Later that day, Mr. Goodling and several of his supporters dared the president to veto a spending bill that halts testing but also pays for school programs, cancer research, and other politically popular federal efforts.
“I would love to see him tell the American people ... all the things in the bill will go down the tubes because he has this ill-conceived notion,” Mr. Goodling said at the same news conference where Sen. Ashcroft spoke.
Amid the rancor, some discussion of a compromise emerged, but none of the talk was significant enough to signal a deal on the horizon.
On Sept. 11, with the administration’s blessing, the Senate voted 88-12 to give the National Assessment Governing Board full authority over the development of Mr. Clinton’s proposed voluntary new tests of 4th grade reading and 8th grade math. The vote later changed to 87-13. The next week, the House voted 295-125 to deny the Education Department the authority to spend any money on the tests.
Both amendments are attached to a bill appropriating money for the departments of Education, Labor, and Health and Human Services for fiscal 1998, which began Oct. 1.
The Education Department has ordered its contractors to stop work on the test until Congress settles the issue. (“Riley Delays National Tests’ Development,” Oct. 1, 1997.)

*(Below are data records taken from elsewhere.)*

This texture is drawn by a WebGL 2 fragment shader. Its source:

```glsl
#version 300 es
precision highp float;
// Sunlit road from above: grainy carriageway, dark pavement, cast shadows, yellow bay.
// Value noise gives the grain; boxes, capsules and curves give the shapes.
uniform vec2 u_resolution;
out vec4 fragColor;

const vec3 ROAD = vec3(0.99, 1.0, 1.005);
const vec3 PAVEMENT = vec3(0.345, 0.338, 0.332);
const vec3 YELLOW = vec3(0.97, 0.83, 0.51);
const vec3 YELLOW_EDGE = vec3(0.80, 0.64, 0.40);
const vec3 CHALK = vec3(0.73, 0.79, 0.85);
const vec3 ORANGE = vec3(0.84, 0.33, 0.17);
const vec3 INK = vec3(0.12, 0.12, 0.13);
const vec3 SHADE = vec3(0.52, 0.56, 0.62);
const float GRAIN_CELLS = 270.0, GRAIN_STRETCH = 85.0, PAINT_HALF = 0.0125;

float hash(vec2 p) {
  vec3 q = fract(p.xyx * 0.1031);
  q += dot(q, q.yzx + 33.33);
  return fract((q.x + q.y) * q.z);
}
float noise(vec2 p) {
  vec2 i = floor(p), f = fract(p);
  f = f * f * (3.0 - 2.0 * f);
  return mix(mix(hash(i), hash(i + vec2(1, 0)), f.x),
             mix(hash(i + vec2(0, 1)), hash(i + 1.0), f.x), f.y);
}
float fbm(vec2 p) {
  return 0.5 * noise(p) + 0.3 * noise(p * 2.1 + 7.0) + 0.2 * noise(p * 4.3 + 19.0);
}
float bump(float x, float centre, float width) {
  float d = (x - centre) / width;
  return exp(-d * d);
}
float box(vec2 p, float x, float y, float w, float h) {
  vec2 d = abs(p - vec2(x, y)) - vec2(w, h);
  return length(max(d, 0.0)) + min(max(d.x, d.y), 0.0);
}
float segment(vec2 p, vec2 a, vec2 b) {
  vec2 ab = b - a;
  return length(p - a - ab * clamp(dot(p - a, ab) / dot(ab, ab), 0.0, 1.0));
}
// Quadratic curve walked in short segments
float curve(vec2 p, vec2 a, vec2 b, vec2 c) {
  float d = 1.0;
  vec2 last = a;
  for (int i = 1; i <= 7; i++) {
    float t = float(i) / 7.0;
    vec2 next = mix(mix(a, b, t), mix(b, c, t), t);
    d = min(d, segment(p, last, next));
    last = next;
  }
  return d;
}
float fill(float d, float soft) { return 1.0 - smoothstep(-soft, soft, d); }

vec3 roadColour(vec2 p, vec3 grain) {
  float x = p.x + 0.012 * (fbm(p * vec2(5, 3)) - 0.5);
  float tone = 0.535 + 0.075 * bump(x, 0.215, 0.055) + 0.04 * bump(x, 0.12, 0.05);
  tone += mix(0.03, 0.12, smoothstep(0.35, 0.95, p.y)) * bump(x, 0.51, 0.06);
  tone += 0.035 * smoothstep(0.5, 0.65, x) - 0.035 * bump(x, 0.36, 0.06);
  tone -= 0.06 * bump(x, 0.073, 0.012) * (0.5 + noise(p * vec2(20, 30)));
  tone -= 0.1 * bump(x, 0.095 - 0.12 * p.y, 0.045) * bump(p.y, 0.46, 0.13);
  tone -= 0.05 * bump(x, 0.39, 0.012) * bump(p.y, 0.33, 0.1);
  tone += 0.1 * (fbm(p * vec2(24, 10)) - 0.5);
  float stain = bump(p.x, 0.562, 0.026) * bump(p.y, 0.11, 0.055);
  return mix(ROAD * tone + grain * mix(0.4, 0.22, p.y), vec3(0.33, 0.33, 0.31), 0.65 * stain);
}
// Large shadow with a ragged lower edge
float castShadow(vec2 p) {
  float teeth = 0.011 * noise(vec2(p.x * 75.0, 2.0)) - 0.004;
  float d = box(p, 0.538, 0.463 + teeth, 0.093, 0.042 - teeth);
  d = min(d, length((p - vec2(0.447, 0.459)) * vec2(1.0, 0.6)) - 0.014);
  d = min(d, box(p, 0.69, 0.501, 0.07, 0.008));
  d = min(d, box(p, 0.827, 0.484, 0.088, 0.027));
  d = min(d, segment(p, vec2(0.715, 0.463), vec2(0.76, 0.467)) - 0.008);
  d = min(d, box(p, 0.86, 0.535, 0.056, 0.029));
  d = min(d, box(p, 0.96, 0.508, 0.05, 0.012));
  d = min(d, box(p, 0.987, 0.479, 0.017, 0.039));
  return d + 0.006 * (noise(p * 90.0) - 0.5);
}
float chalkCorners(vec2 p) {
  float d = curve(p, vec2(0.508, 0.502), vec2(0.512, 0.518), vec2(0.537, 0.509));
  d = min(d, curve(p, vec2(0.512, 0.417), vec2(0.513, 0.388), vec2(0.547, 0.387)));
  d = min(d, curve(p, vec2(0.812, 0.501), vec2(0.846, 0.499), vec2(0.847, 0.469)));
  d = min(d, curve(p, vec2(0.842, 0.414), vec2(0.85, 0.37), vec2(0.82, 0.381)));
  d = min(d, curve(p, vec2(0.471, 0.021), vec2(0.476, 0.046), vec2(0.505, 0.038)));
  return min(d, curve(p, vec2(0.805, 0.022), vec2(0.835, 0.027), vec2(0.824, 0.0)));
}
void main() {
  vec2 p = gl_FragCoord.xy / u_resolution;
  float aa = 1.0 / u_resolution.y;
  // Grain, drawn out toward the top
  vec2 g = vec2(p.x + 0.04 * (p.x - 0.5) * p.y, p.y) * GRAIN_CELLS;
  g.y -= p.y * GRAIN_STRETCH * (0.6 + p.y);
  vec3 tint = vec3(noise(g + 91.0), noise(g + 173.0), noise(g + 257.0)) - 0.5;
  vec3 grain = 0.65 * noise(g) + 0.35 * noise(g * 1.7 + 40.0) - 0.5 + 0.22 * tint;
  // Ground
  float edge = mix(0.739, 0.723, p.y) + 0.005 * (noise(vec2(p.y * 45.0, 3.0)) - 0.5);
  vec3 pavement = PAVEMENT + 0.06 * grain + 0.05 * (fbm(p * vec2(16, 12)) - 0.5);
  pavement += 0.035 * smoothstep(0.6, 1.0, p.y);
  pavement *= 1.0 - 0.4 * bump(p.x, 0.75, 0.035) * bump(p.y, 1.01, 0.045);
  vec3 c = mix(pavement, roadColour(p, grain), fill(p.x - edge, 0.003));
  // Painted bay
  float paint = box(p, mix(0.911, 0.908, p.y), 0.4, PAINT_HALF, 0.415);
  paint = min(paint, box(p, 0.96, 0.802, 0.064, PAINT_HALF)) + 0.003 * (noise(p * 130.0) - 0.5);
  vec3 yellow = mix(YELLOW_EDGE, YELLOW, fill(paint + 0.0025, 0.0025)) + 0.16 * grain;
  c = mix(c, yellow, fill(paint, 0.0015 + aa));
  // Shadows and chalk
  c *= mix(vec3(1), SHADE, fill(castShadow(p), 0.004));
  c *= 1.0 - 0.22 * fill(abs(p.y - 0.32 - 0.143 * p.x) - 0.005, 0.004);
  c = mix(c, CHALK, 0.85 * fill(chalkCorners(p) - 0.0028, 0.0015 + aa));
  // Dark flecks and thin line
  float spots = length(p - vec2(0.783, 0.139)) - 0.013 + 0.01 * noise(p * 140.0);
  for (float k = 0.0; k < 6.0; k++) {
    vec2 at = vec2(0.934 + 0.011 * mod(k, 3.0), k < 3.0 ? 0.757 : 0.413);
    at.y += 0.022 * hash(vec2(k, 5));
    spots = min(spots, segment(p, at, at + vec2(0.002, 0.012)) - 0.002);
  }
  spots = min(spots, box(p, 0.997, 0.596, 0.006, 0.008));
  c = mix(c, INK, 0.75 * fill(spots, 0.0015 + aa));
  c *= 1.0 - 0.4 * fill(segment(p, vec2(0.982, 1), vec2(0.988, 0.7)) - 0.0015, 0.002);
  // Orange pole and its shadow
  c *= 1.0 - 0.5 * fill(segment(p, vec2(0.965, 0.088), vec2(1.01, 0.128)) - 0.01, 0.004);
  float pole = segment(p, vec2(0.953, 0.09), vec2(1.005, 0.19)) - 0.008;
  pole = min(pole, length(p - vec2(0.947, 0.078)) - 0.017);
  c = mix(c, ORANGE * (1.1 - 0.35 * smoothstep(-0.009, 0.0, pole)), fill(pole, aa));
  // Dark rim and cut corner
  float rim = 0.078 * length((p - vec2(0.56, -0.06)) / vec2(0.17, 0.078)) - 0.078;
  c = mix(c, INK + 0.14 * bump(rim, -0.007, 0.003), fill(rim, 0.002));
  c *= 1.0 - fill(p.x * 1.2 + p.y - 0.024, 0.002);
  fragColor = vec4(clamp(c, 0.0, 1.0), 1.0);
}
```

At a bicameral conference committee meeting called early last week to discuss House and Senate differences on testing and funding issues, Sen. Slade Gorton, R-Wash., suggested that Congress appropriate money so test publishers could revise existing tests to give the national comparisons Mr. Clinton wants. “Perhaps a middle ground might be ... allowing a modest amount of money for the use of tests that are valid already,” Mr. Gorton said Oct. 7.
House Republicans at the meeting indicated that they might be interested in that approach. But the Education Department’s No. 2 official sounded skeptical in an interview. To win Mr. Clinton over, a deal would need to create tests assessing students’ achievement as compared against the standards set in the National Assessment of Educational Progress, the existing federally sponsored testing program, said Marshall S. Smith, the acting deputy secretary of education. It also would need to promise to release test questions to the public after students take them, which would require new tests to be written every year.
“The test the president is advocating will do a lot of things other tests don’t do,” Mr. Smith said in an interview.
Mr. Goodling, for his part, offered a slight concession: “Cancel the contract [with test publishers to write the test] and we can deliberate next year,” when Congress is due to reauthorize NAEP, he told reporters after the Oct. 9 news conference.
That deal is unlikely to get the administration’s backing because Mr. Clinton wants assessments ready for the spring of 1999. Contractors need to do a year of field and pilot testing first.
The issue must be settled by Oct. 23, unless Congress and Mr. Clinton extend a measure temporarily funding programs for which final fiscal 1998 appropriations bills have not been approved.
House Majority Leader Dick Armey, R-Texas, said last week that Congress may push the deadline back two more weeks.
With Congress out of session this week, another extension appears inevitable.
While testing was the main point of contention last week, Mr. Goodling and the administration were at odds over the reading bill as well. A bill Mr. Goodling prepared for his committee to consider included tutorial-assistance grants for struggling elementary school students.
“It’s close to vouchers, and it’s impossible to administer,” Mr. Smith said. “It’s not necessary” to have grants for tutoring for the reading program to work, he said.
But Mr. Goodling maintained that Democrats would support his bill. “It’s pretty tough to walk away from those type of programs for people who need it the most,” he said.